**Exercise details**
In the entries below, find the lines that include "FRAMES" and give their number as the whole reply.

[Saved entries]

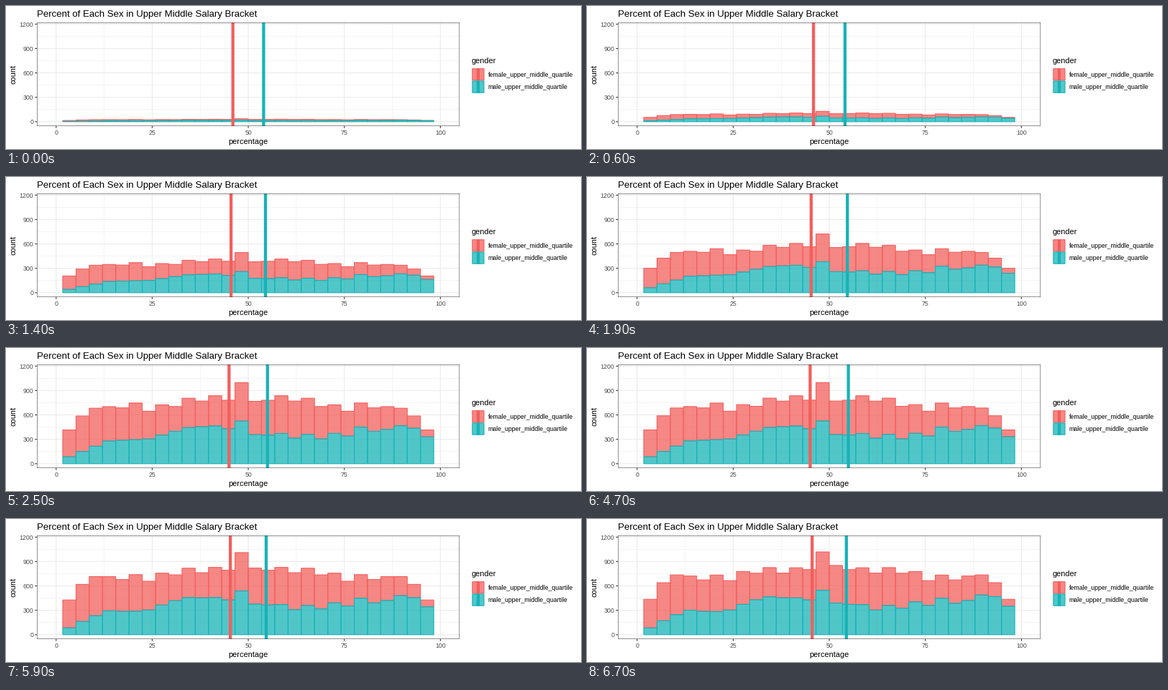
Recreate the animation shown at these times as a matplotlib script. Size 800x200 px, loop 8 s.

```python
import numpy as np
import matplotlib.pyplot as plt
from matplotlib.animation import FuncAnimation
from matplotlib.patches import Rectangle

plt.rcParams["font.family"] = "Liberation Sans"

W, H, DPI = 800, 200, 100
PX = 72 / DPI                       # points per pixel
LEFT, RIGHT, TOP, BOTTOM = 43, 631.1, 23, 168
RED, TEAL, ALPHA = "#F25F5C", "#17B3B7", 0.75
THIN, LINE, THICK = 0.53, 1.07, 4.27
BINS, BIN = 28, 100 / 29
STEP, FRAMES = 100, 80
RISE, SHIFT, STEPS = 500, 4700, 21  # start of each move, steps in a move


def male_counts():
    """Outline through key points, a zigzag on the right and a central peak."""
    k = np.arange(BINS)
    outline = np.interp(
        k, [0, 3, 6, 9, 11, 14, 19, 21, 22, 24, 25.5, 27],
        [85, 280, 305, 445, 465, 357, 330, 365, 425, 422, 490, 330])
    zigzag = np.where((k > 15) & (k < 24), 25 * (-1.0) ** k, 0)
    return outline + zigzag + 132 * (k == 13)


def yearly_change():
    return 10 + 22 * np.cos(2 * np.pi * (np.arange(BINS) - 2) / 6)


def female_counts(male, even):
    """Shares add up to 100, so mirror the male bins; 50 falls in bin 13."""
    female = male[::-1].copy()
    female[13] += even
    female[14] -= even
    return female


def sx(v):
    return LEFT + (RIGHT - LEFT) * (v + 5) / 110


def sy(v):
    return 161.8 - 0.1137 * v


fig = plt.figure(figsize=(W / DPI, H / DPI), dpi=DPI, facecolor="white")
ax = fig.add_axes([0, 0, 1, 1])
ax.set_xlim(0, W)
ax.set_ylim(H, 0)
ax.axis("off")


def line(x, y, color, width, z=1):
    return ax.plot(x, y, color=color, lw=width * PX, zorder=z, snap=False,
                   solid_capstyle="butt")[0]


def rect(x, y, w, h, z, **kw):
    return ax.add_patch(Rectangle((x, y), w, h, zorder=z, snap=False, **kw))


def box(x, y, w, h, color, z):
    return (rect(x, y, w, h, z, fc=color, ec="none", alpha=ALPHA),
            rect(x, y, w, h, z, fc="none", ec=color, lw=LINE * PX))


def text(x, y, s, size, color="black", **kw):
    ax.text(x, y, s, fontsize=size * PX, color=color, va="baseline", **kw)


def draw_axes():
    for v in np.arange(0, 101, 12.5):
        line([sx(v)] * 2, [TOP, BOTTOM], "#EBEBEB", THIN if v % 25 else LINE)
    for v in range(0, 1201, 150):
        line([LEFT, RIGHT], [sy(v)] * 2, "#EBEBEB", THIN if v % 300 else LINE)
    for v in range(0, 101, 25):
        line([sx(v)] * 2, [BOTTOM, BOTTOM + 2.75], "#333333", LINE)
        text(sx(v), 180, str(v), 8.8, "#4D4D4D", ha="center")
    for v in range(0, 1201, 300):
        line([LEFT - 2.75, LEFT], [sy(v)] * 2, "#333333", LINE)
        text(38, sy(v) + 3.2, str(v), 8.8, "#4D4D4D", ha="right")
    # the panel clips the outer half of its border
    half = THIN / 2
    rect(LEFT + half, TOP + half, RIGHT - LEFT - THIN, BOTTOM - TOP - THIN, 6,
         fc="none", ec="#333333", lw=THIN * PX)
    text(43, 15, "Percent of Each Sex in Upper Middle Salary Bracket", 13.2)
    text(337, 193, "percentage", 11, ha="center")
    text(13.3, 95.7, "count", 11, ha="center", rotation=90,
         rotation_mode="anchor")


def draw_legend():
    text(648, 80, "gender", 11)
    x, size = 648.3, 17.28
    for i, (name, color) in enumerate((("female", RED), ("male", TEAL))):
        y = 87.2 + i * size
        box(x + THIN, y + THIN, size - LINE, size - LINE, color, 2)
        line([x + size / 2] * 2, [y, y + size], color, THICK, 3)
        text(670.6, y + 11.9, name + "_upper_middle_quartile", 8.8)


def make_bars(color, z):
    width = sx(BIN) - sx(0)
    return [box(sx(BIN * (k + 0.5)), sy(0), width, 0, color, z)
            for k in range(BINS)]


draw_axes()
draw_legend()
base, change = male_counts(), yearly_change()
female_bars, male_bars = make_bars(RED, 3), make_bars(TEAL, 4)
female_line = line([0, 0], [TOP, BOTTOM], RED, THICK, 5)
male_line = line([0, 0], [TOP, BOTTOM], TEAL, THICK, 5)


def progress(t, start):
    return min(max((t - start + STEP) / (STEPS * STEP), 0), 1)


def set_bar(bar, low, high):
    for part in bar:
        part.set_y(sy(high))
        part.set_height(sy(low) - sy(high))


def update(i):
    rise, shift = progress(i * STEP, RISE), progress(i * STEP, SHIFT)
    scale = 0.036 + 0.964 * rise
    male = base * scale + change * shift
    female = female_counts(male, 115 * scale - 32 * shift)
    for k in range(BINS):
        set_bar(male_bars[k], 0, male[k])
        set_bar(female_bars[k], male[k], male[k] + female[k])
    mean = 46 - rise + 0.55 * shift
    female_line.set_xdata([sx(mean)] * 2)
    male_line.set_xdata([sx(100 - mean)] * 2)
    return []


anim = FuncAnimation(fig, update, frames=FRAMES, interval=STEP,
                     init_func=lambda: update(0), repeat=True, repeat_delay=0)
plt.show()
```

**Answer below**
2